Constructed in 1962-65, the Washington Hilton was hailed for its sinuous massing, its use of column-and-slab construction throughout, and its uniform precast concrete wall panels—in sum, a sharp departure from local traditions. Architect William B. Tabler created an important example of Modern design in Washington, innovative structurally, functionally, and aesthetically. Tabler, a Harvard-trained Midwesterner, first achieved success as the principal designer of the Statler Hotel at 16th and K Streets, and later as lead architect for the Statler company.
When Conrad Hilton purchased the Statler chain in 1954, Tabler became the chief architect for the Hilton Corporation, starting him on a path to becoming perhaps America’s greatest hotel architect, responsible for more than 400 hotels during his lifetime. Tabler emphasized highly efficient function, attention to labor-saving details, and economy through the employment of new construction methods and building systems. He also favored materials like concrete, which offered lower material costs and speed in assembly, but also plasticity for dramatic massing and detail. On projects like the Washington Hilton, it allowed the Modern grid to be bent and shaped expressionistically while creating depth, shadow and the visual contrast of large windows within a light-colored grid.

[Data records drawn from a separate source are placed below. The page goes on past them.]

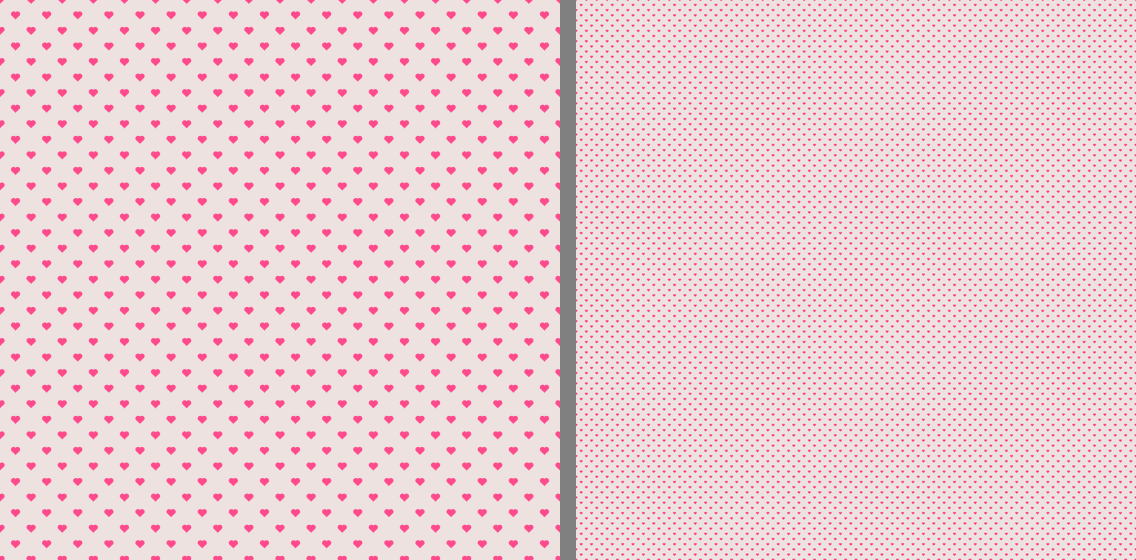
Left: one tile. Right: repeated 3 by 3.
Give the GLSL for this pattern, as a three.js fragment shader.

```glsl
// Small pink hearts on a pale blush ground, in a staggered grid.
// Two 18 by 18 lattices, half a cell apart, each hold one heart per cell;
// the heart is an exact distance function, slightly flattened.
varying vec2 vUv;

// Signed distance to a heart with its tip at the origin, 1.1 units tall
float heartDistance(vec2 p) {
  p.x = abs(p.x);
  if (p.x + p.y > 1.0) return length(p - vec2(0.25, 0.75)) - sqrt(0.125);
  vec2 toNotch = p - vec2(0.0, 1.0);
  vec2 toSide = p - 0.5 * max(p.x + p.y, 0.0);
  return sqrt(min(dot(toNotch, toNotch), dot(toSide, toSide))) * sign(p.x - p.y);
}

// Distance, in cells, to the heart repeated in every unit cell
float heartLattice(vec2 cells) {
  vec2 local = fract(cells) - 0.5;
  vec2 size = vec2(0.245, 0.232);
  return heartDistance((local + vec2(0.0, 0.122)) / size) * size.y;
}

void main() {
  vec2 cells = vUv * 18.0;
  float d = min(heartLattice(cells), heartLattice(cells + 0.5));

  // Edge softened over about one pixel
  float soft = 0.65 * max(fwidth(cells.x), fwidth(cells.y));
  float ink = 1.0 - smoothstep(-soft, soft, d);

  vec3 ground = vec3(0.93, 0.885, 0.88);
  vec3 pink = vec3(1.0, 0.295, 0.55);
  gl_FragColor = vec4(mix(ground, pink, ink), 1.0);
}
```
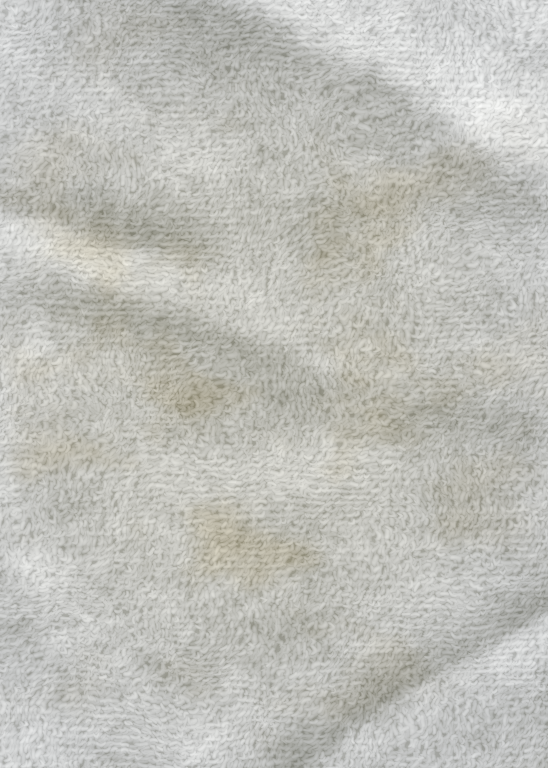
Write a WebGL 2 fragment shader that draws this texture.

```glsl
#version 300 es
precision highp float;

uniform vec2 u_resolution;
out vec4 fragColor;

vec2 hash2(vec2 p) {
  vec3 q = fract(vec3(p.xyx) * vec3(0.1031, 0.1030, 0.0973));
  q += dot(q, q.yzx + 33.33);
  return fract((q.xx + q.yz) * q.zy);
}

float gradientDot(vec2 cell, vec2 offset) {
  return dot(hash2(cell + 57.0) * 2.0 - 1.0, offset);
}

float gradientNoise(vec2 p) {
  vec2 i = floor(p), f = fract(p);
  vec2 u = f * f * f * (f * (f * 6.0 - 15.0) + 10.0);
  vec2 e = vec2(0.0, 1.0);
  return mix(mix(gradientDot(i, f), gradientDot(i + e.yx, f - e.yx), u.x),
             mix(gradientDot(i + e.xy, f - e.xy), gradientDot(i + e.yy, f - e.yy), u.x), u.y);
}

float fbm(vec2 p, int octaves) {
  float sum = 0.0, amplitude = 1.0;
  for (int i = 0; i < octaves; i++) {
    sum += amplitude * gradientNoise(p);
    p = mat2(1.6, 1.2, -1.2, 1.6) * p + 19.7;
    amplitude *= 0.5;
  }
  return sum;
}

// Crease from a to b: a soft shadow with a lit ridge on its left side
float fold(vec2 p, vec2 a, vec2 b, float bend, float width) {
  float len = length(b - a);
  vec2 along = (b - a) / len;
  vec2 rel = p - a;
  float t = dot(rel, along) / len;
  float s = dot(rel, vec2(-along.y, along.x)) + bend * sin(3.14159 * t);
  float fade = smoothstep(-0.2, 0.15, t) * (1.0 - smoothstep(0.8, 1.2, t));
  float side = s / (width * mix(1.6, 0.7, smoothstep(-width, width, s)));
  float ridge = (s - 1.8 * width) / width;
  return fade * (0.4 * exp(-ridge * ridge) - exp(-side * side));
}

// Height of one looped thread, a bent capsule lit from one flank
float threadLoop(vec2 offset, float angle, float halfLength, float radius, float curl) {
  vec2 dir = vec2(cos(angle), sin(angle));
  float t = dot(offset, dir);
  float across = dot(offset, vec2(-dir.y, dir.x));
  across += curl * radius * cos(1.6 * t / halfLength);
  float d = length(vec2(max(abs(t) - halfLength, 0.0), across)) / radius;
  float flank = clamp(across / radius, -1.0, 1.0);
  return max(1.0 - 0.7 * d * d, -0.5) + 0.25 * flank;
}

// Crowded rows of overlapping loops with wandering slant
float terryPile(vec2 p, vec2 pitch, float slant, float disorder) {
  vec2 cell = floor(p / pitch);
  float height = -0.2;
  for (int y = -1; y <= 1; y++) {
    for (int x = -1; x <= 1; x++) {
      vec2 id = cell + vec2(x, y);
      vec2 place = hash2(id + 211.0);
      vec2 shape = hash2(id + 503.0);
      vec2 size = hash2(id + 887.0);
      vec2 centre = (id + 0.5 + (place - 0.5) * vec2(0.9, disorder)) * pitch;
      float angle = slant + (shape.x - 0.5) * (0.6 + 1.4 * disorder);
      float halfLength = pitch.x * mix(0.3, 0.65, size.x);
      float radius = pitch.x * mix(0.36, 0.52, size.y);
      float h = threadLoop(p - centre, angle, halfLength, radius, place.x - 0.35);
      height = max(height, h - 0.45 * shape.y);
    }
  }
  return height;
}

void main() {
  vec2 p = gl_FragCoord.xy / u_resolution.y;
  vec2 sway = vec2(fbm(p * 6.0 + 3.0, 4), fbm(p * 6.0 + 41.0, 4));
  vec2 cloth = p + 0.018 * sway;

  // Large creases and broad light
  float relief = fold(cloth, vec2(0.22, 1.01), vec2(0.74, 0.71), -0.012, 0.038);
  relief += 0.80 * fold(cloth, vec2(0.25, 0.69), vec2(-0.04, 0.76), -0.010, 0.028);
  relief += 0.75 * fold(cloth, vec2(0.05, 0.62), vec2(0.42, 0.50), -0.012, 0.030);
  relief += fold(cloth, vec2(0.76, 0.24), vec2(0.34, -0.02), 0.012, 0.025);
  relief += 0.55 * fold(cloth, vec2(0.74, 0.42), vec2(0.36, 0.45), 0.015, 0.035);
  relief += 0.50 * fold(cloth, vec2(-0.02, 0.27), vec2(0.10, 0.08), 0.010, 0.035);
  float topRight = smoothstep(1.1, 1.6, p.x + p.y);
  float leftEdge = 1.0 - smoothstep(0.0, 0.2, p.x);
  float light = 0.774 + 0.110 * relief + 0.080 * topRight + 0.035 * leftEdge;
  light += 0.090 * fbm(p * vec2(6.0, 9.0) + 8.0, 4);
  light += 0.055 * gradientNoise(cloth * vec2(34.0, 46.0) + 5.0);

  // Two layers of pile, woven rows and fine fuzz
  vec2 pitch = vec2(0.0070, 0.0092);
  float patchiness = gradientNoise(p * 8.0 + 70.0);
  float disorder = clamp(0.5 + 0.9 * patchiness, 0.2, 0.9);
  float slant = 0.75 + 2.0 * gradientNoise(p * 7.0 + 12.0);
  float upper = terryPile(cloth, pitch, slant, disorder);
  float lower = terryPile(cloth + pitch * vec2(40.5, 73.4), pitch, slant + 0.35, disorder);
  float pile = max(upper, lower - 0.22);
  float rows = -cos(6.28318 * cloth.y / pitch.y) * smoothstep(0.9, 0.3, disorder);
  light += 0.145 * (pile - 0.70) + 0.014 * rows;
  light += 0.035 * gradientNoise(p * vec2(150.0, 190.0));

  // Warm middle, cool borders and blotchy stains
  vec2 fromMiddle = (p - vec2(0.33, 0.50)) / vec2(0.42, 0.52);
  float warmth = 1.0 - smoothstep(0.35, 1.15, length(fromMiddle));
  float blotch = smoothstep(-0.05, 0.55, fbm(p * vec2(5.0, 7.0) + 27.0, 5));
  float stain = blotch * (0.15 + 0.85 * warmth);
  vec3 colour = vec3(light) + mix(vec3(-0.004, 0.002, 0.002), vec3(0.004, 0.003, -0.022), warmth);
  colour -= stain * vec3(0.052, 0.070, 0.115);
  colour.b -= 0.12 * max(0.77 - light, 0.0);
  fragColor = vec4(clamp(colour, 0.0, 1.0), 1.0);
}
```
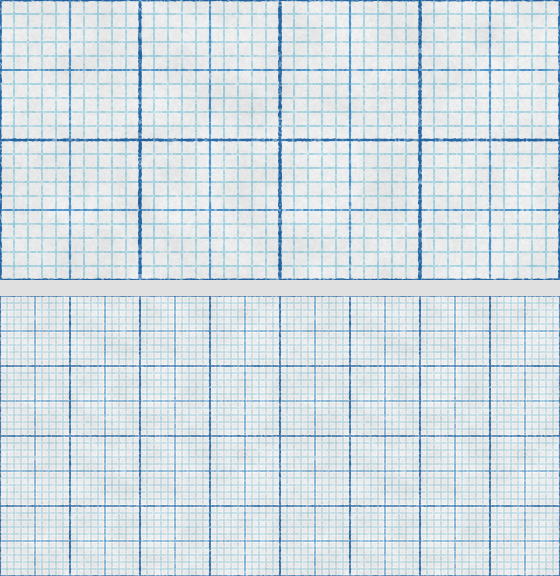
Top: one tile. Bottom: repeated 2 by 2.
A Shadertoy shader for this pattern:

```glsl
// Worn blue graph paper: three weights of grid line printed on mottled, grainy stock.

// Lengths are in major cells; line values are half widths for (vertical, horizontal) lines.
const vec2 REPEATS = vec2(4.0, 2.0);
const float MEDIUM_PER_CELL = 2.0;
const float MINOR_PER_CELL = 10.0;
const vec2 MAJOR_HALF = vec2(0.0125, 0.0098);
const vec2 MEDIUM_HALF = vec2(0.0074, 0.0066);
const vec2 MINOR_HALF = vec2(0.0041, 0.0040);
const vec3 PAPER = vec3(0.915, 0.917, 0.920);
const vec3 MINOR_INK = vec3(0.43, 0.74, 0.83);
const vec3 MEDIUM_INK = vec3(0.25, 0.53, 0.76);
const vec3 MAJOR_INK = vec3(0.13, 0.38, 0.62);
const float EDGE_WOBBLE = 0.006;
const float MOTTLE = 0.075;
const float GRAIN = 0.055;

float hash(vec2 cell, float seed) {
    uvec3 h = uvec3(cell, seed) * uvec3(1597u, 3571u, 7919u);
    uint n = (h.x ^ h.y ^ h.z) * 747796u + 28913u;
    n = (n ^ (n >> 15)) * 73244475u;
    n = (n ^ (n >> 13)) * 73244475u;
    n ^= n >> 16;
    return float(n & 65535u) / 65535.0;
}

// Value noise that wraps over the whole sheet; frequency is a whole number per cell.
float wrapNoise(vec2 p, float frequency, float seed) {
    vec2 q = p * frequency;
    vec2 period = REPEATS * frequency;
    vec2 i = floor(q);
    vec2 f = q - i;
    f = f * f * (3.0 - 2.0 * f);
    vec2 a = mod(i, period);
    vec2 b = mod(i + 1.0, period);
    return mix(mix(hash(a, seed), hash(vec2(b.x, a.y), seed), f.x),
               mix(hash(vec2(a.x, b.y), seed), hash(b, seed), f.x), f.y);
}

float cloudNoise(vec2 p) {
    float sum = 0.0;
    float weight = 0.5;
    float frequency = 4.0;
    for (int octave = 0; octave < 4; octave++) {
        sum += weight * wrapNoise(p, frequency, float(octave) + 1.0);
        weight *= 0.5;
        frequency *= 2.0;
    }
    return sum / 0.9375;
}

// Antialiased coverage of the grid with the given number of lines per cell.
float gridLines(vec2 p, float perCell, vec2 halfWidth, vec2 pixel) {
    vec2 d = abs(fract(p * perCell + 0.5) - 0.5) / perCell;
    vec2 cover = clamp((halfWidth - d) / pixel + 0.5, 0.0, 1.0);
    return max(cover.x, cover.y);
}

void mainImage(out vec4 fragColor, in vec2 fragCoord) {
    vec2 p = fragCoord / iResolution.xy * REPEATS;
    vec2 pixel = REPEATS / iResolution.xy;

    // Paper: soft clouds and fine fibre grain
    float grain = wrapNoise(p, 96.0, 11.0);
    float fibre = wrapNoise(p, 48.0, 12.0);
    float shade = MOTTLE * (cloudNoise(p) - 0.5) + GRAIN * (0.6 * grain + 0.4 * fibre - 0.5);
    vec3 color = PAPER + shade;

    // Wear: speckled gaps in the ink and ragged line edges
    float speckle = wrapNoise(p, 80.0, 21.0);
    float patches = wrapNoise(p, 30.0, 22.0);
    float wear = smoothstep(0.12, 0.62, 0.65 * speckle + 0.35 * patches);
    float wobble = EDGE_WOBBLE * (wrapNoise(p, 64.0, 23.0) - 0.5);

    // Grid: light lines first, heavy lines on top
    float minor = gridLines(p, MINOR_PER_CELL, MINOR_HALF + 0.3 * wobble, pixel);
    float medium = gridLines(p, MEDIUM_PER_CELL, MEDIUM_HALF + 0.7 * wobble, pixel);
    float major = gridLines(p, 1.0, MAJOR_HALF + wobble, pixel);
    color = mix(color, MINOR_INK + shade, minor * mix(0.42, 0.95, wear));
    color = mix(color, MEDIUM_INK + shade, medium * mix(0.35, 0.92, wear));
    color = mix(color, MAJOR_INK + shade, major * mix(0.30, 0.95, wear));

    fragColor = vec4(clamp(color, 0.0, 1.0), 1.0);
}
```
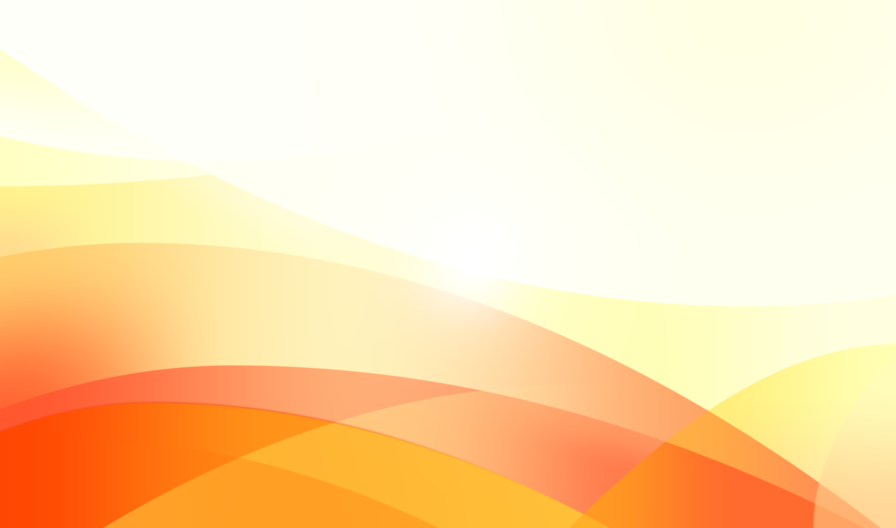
This background is drawn by a Shadertoy shader. Its source:

```glsl
// Height of a lopsided parabola with its own bend on each side of the peak
float arch(float x, vec2 peak, float leftBend, float rightBend) {
    float d = x - peak.x;
    return peak.y - (d < 0.0 ? leftBend : rightBend) * d * d;
}

// Smooth coverage of the area where the signed height is positive
float cover(float height) {
    return smoothstep(-1.0, 1.0, height * iResolution.y);
}

// Three-stop horizontal gradient
vec3 ramp(vec3 a, vec3 b, vec3 c, vec2 stops, float x) {
    vec3 start = mix(a, b, smoothstep(0.0, stops.x, x));
    return mix(start, c, smoothstep(stops.x, stops.y, x));
}

void mainImage(out vec4 fragColor, in vec2 fragCoord) {
    vec2 uv = fragCoord / iResolution.xy;
    float x = uv.x, y = uv.y;

    // Outlines of the sweeping sheets
    float valley = arch(x, vec2(0.83, 0.42), -0.707, -0.707) - y;
    float veil = arch(x, vec2(0.234, 0.694), -0.88, -0.88) - y;
    float shelf = 0.647 + 0.4 * x * x - y;
    float broad = arch(x, vec2(0.156, 0.54), 1.1, 0.79) - y;
    float middle = arch(x, vec2(0.26, 0.308), 1.23, 0.62) - y;
    float front = arch(x, vec2(0.169, 0.238), 1.92, 0.91) - y;
    float low = arch(x, vec2(0.08, 0.168), 1.0, 1.0) - y;
    float crossing = arch(x, vec2(0.651, 0.273), 0.95, 0.95) - y;
    float e = 1.0 - x;
    float hill = 0.348 - 3.2 * e * e + 1.6 * e * e * e - y;
    float corner = x - 0.908 - 0.85 * y * y;

    // Pale sky, a little creamier below the veil
    vec3 color = mix(vec3(1.0, 1.0, 0.975), vec3(1.0, 1.0, 0.94), smoothstep(0.3, 0.85, x));
    color.b -= 0.05 * smoothstep(0.5, 0.0, length((uv - vec2(0.82, 1.0)) * vec2(1.3, 1.0)));
    color.b -= 0.025 * cover(veil) * smoothstep(0.55, 0.25, x);

    // Yellow sheets under the valley line
    float fade = smoothstep(0.22, 0.0, x) * smoothstep(0.0, 0.16, -veil);
    vec3 sheet = mix(vec3(1.0, 1.0, 0.955), vec3(1.0, 1.0, 0.81), fade);
    vec3 belowVeil = mix(vec3(1.0, 1.0, 0.77), vec3(1.0, 1.0, 0.89), smoothstep(0.0, 0.25, x));
    sheet = mix(sheet, belowVeil, cover(veil));
    vec3 band = ramp(vec3(1.0, 0.95, 0.56), vec3(1.0, 0.99, 0.80), vec3(1.0, 0.995, 0.72), vec2(0.36, 0.72), x);
    band.b += 0.06 * smoothstep(0.10, 0.0, valley) * smoothstep(0.5, 0.3, x);
    band.g -= 0.09 * smoothstep(0.13, 0.0, x) * smoothstep(0.0, 0.13, shelf);
    band.b += 0.15 * smoothstep(0.72, 0.95, x);
    sheet = mix(sheet, band, cover(shelf));
    color = mix(color, sheet, cover(valley));

    // Broad peach wave, heating up toward the lower left
    vec3 peach = ramp(vec3(1.0, 0.80, 0.42), vec3(1.0, 0.945, 0.72), vec3(1.0, 0.63, 0.39), vec2(0.38, 0.84), x);
    peach = mix(peach, vec3(1.0, 0.40, 0.20), smoothstep(0.26, 0.0, x) * smoothstep(0.0, 0.30, broad));
    peach = mix(peach, vec3(1.0, 0.88, 0.62), 0.3 * cover(crossing) * smoothstep(0.70, 0.52, x));
    color = mix(color, peach, cover(broad));

    // Coral wave
    vec3 coral = ramp(vec3(1.0, 0.34, 0.18), vec3(1.0, 0.67, 0.45), vec3(1.0, 0.47, 0.29), vec2(0.40, 0.72), x);
    coral = mix(coral, vec3(1.0, 0.81, 0.51), 0.75 * cover(crossing) * smoothstep(0.72, 0.42, x));
    coral = mix(coral, vec3(1.0, 0.72, 0.47), 0.45 * smoothstep(0.09, 0.0, middle) * smoothstep(0.5, 0.6, x));
    color = mix(color, coral, cover(middle));

    // Front wave with a thin red rim
    vec3 orange = ramp(vec3(1.0, 0.28, 0.01), vec3(1.0, 0.58, 0.10), vec3(1.0, 0.69, 0.15), vec2(0.33, 0.65), x);
    orange = mix(orange, vec3(1.0, 0.78, 0.25), 0.65 * cover(crossing));
    orange = mix(orange, vec3(1.0, 0.46, 0.03), 0.33 * cover(low) * smoothstep(0.05, 0.3, x));
    color = mix(color, orange, cover(front));
    float rim = smoothstep(0.004, 0.0, abs(front)) * smoothstep(0.7, 0.25, x);
    color = mix(color, vec3(0.97, 0.30, 0.16), 0.4 * rim);

    // Translucent hill tints every sheet behind it
    vec3 hillColor = mix(vec3(1.0, 0.94, 0.48), vec3(1.0, 1.0, 0.70), smoothstep(0.78, 1.0, x));
    hillColor.g -= 0.09 * smoothstep(0.28, 0.0, y);
    vec3 hillOverBroad = mix(vec3(1.0, 0.68, 0.27), vec3(1.0, 0.56, 0.33), smoothstep(0.76, 0.94, x));
    vec3 hillOverCoral = mix(vec3(1.0, 0.60, 0.13), vec3(1.0, 0.42, 0.18), smoothstep(0.66, 0.83, x));
    hillColor = mix(hillColor, hillOverBroad, cover(broad));
    hillColor = mix(hillColor, hillOverCoral, cover(middle));
    hillColor = mix(hillColor, vec3(1.0, 0.69, 0.16), cover(front));
    vec3 cornerColor = mix(vec3(1.0, 0.79, 0.52), vec3(1.0, 0.98, 0.74), smoothstep(0.0, 0.28, y));
    hillColor = mix(hillColor, cornerColor, 0.6 * cover(corner));
    color = mix(color, hillColor, cover(hill));

    // White light over the crest, with a wide halo
    vec2 toLight = (uv - vec2(0.526, 0.51)) * vec2(iResolution.x / iResolution.y, 1.0);
    float r = length(toLight);
    float glow = 0.78 * exp(-r * r / 0.011) + 0.22 * exp(-r * r / 0.05);
    color = mix(color, vec3(1.0), glow);

    fragColor = vec4(color, 1.0);
}
```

The “gull-wing” design of the Hilton avoids straight views down long, monotonous halls, maximizes the number of rooms with southern light and views, and allows the blank slab ends to become focal points of the design. The exuberant floating canopies represent another expressionistic touch inspired by the thin-shell concrete roofs popularized in the 1950s and 60s. In keeping with Conrad Hilton’s motto, "World Peace Through International Trade and Travel," the building’s evocation of sails and wings—and famous airline terminals—was an appropriate idiom for an establishment welcoming diplomats from around the globe to the capital of the free world.
Beginning in the mid 1950s, new construction in Washington Heights has primarily consisted of large apartment buildings and commercial buildings, including the Washington Hilton. Although these buildings often contrast from the more traditional styles constructed throughout Washington Heights since its establishment, these more recent architectural expressions illustrate the evolution of the neighborhood and a shift in American architecture in the latter half of the twentieth century. These buildings, regardless of style and form, emphasize the use of modern materials.
The hotel came into further recognition in the 1980s as the site of an assassination attempt on Ronald Reagan after a speaking engagement at the Hilton building.
Today, the building continues to operate as a Hilton hotel at the critical city juncture between Dupont Circle and Adams Morgan.
DC Inventory: July 24, 2008
Part of the Washington Heights Historic District